Naomi Wolf – Guantanamo Bay: The Inside Story
Has President Obama begun to honor his promise to close Guantanamo detention camp and undo secretive detention and interrogation policies within the year? Author and political consultant Naomi had to find out for herself. She is back from Cuba and wrote a highly descriptive narrative-style article of the trip titled “Guantanamo Bay: The Inside Story.” Naomi takes the reader into a surreal world where detainee handlers and lawyers flatly contradict each other and prisoners are viewed from a safari-tour distance.
- In order to close down an open society, you need secret prisons where torture takes place to create a police state.
- I’ve admired the work at CCR, and I thought since we have a new president I should go down to Guantanamo and see for myself if anything has changed.
- Getting off the plane in Cuba: It was like the Soviet Union in 1948, I was immediately separated from Pardiss Kebriaei (CCR Attorney)
- Journalists are shadowed, literally every they’re there. Not only do they keep lawyers from doing their jobs, they keep journalists from doing their jobs.

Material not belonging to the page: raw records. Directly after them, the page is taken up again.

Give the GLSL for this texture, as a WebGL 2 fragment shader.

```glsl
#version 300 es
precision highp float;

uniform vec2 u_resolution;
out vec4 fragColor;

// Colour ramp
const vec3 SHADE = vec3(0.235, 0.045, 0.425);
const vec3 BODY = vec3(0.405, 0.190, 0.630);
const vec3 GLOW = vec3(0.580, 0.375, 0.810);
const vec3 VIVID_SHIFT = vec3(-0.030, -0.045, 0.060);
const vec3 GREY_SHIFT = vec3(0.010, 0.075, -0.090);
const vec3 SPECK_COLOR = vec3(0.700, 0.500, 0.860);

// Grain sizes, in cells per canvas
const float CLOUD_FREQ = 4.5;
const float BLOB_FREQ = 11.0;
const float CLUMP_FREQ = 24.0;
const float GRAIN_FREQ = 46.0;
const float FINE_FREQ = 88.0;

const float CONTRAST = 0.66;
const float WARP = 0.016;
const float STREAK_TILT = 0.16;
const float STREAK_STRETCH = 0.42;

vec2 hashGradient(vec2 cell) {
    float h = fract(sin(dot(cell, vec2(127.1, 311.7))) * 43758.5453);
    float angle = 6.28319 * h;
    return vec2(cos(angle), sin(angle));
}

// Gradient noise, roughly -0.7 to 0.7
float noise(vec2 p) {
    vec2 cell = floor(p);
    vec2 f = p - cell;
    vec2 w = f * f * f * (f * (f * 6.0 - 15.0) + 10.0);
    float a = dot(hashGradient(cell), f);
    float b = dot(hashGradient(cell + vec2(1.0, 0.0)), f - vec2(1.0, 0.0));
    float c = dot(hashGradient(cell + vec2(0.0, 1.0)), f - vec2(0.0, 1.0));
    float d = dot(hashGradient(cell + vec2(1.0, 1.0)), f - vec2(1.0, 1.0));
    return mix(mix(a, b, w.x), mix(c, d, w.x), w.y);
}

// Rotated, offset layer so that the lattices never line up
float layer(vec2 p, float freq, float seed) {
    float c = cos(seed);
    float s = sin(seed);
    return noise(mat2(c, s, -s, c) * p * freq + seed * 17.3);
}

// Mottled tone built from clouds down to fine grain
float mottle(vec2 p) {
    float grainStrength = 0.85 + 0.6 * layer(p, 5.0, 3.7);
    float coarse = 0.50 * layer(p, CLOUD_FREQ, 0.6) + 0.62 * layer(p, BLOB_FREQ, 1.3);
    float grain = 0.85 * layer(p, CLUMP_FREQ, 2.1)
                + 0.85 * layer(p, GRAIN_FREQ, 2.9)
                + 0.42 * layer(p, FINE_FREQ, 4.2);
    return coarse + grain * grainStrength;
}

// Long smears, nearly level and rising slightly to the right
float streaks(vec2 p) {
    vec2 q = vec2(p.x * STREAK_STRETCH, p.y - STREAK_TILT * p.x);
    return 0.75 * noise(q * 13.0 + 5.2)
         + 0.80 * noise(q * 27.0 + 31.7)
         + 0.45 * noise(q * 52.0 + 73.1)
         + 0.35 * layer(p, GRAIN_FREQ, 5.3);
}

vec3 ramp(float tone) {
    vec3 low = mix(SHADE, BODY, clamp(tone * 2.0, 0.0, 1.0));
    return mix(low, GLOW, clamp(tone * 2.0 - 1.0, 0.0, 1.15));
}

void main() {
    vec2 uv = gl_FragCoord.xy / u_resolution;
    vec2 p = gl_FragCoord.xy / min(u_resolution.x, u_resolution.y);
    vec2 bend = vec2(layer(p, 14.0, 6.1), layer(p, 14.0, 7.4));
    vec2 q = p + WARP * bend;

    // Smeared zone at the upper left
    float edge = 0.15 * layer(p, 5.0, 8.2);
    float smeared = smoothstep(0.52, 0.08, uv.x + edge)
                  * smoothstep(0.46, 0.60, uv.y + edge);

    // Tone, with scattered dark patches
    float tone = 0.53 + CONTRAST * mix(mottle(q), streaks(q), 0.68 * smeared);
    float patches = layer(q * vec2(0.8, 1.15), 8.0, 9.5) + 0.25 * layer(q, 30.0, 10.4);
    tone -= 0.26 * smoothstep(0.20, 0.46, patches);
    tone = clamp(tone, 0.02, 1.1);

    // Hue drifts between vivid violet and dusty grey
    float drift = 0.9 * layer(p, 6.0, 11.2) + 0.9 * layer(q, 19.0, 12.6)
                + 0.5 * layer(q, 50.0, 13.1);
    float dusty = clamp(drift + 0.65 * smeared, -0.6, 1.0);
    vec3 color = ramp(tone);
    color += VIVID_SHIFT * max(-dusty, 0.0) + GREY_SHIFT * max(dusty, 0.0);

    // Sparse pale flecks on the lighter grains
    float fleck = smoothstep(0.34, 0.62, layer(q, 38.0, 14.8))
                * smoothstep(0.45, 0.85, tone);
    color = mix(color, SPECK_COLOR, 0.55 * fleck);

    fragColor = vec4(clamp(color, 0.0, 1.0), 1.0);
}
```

- They literally treat detainees like animals in a cage. Any action that would humanize the detainees is categorically forbidden. They showed us Camp X-Ray first – the dog-kennel-like cages.
- Running around these cages are rats the size of bulldogs.
- I went into another room and there was a huge pile of chairs. I looked closely at the legs and arms of chairs, there were duct tape marks as if someone were taped to the chair for interrogation.
- It was clear that the Obama Team wanted to communicate there was a kinder, gentler Guantanamo.
- Mohammad Al Anashi – alleged suicide. Banality of Evil
- Their bodies are crimes scenes but they can’t talk about what happened to them because it’s classified.
Guest – Naomi Wolf, author of seven books, including the groundbreaking book The End of America: A Letter of Warning To A Young Patriot, which was also turned into a feature documentary. In the book, Naomi addresses ten steps that societies, dictators, and sometimes democracies use to close an open society to move it toward fascism. Her new book is titled Give Me Liberty: A Handbook for American Revolutionaries, which is a call to action for every person, activist or not. When you ask that question “What Can I Do?” The answers are outlined in Give Me Liberty.
Listen to past Law and Disorder shows with Naomi Wolf.
The Obama Administration proposed a new strategy last week for continuing the detention of Mohammed Jawad, an Afghani being held for allegedly wounding two US soldiers with a grenade in 2002. Jawad may have been as young as 12 when he was picked up in 2002. Last month, the Obama administration conceded defeat when US District Judge Ellen Segal Huvelle told Justice Department lawyers that the case for holding Jawad was “riddled with holes.” Now, the Obama administration, under pressure to release Jawad to Afghanistan, is asking to hold Jawad and try the case in a US District Court. A military judge has already ruled that his confession to Afghanistan authorities had been coerced by torture because they threatened to arrest and kill his family.
- Mohammed Jawad, arrested in Afghanistan in 2002 for allegedly throwing a grenade in a crowded market place that injured 2 US service members and their Afghan interpreter.
- Following his arrest, he was beaten and tortured by corrupt Afghan police who also threatened to kill him and his family if didn’t confess to throwing the grenade.
- He was then turned over to Americans who continued to torture and terrify him. They then obtained a different false confession.
- He was taken to Bagram Prison at the peak of torture and abuse in December 2002.
- He was then rendered from his home country and taken to Guantanamo in February 2003.
- Mohammad Jawad suffered psychological stress, was observed to be in a trance state, then psychologists saw this as an opportunity to completely break him.
- He was sleep deprived, moved 110 times during a 2 week period.
- Fall of 2008, a military judge threw out false confessions that Jawad made to Afghan and US officials.
- By the end of 2008, the military commissions case was literally on life support, meanwhile Jawad enters his seventh year of detention.
- Even after a judge dismissed the coerced torture evidence, Obama administration still tried to use this evidence against Jawad.
- The case now under US District Judge Ellen Segal Huvelle; had granted Habeas petition, ordered Jawad to be released.
- New law: Before transferring a detainee from GTMO to another country, the president must provide notice to Congress. The power to decide release of Guantanamo prisoners still in Executive Branch of US Government.
Guest – Jonathan Hafetz, attorney with the ACLU’s National Security Project and one of Jawad’s lawyers. Jonathan Hafetz blasted the Obama administration for its “pathetic attempt to prolong an outrageous case and to manipulate the court system.”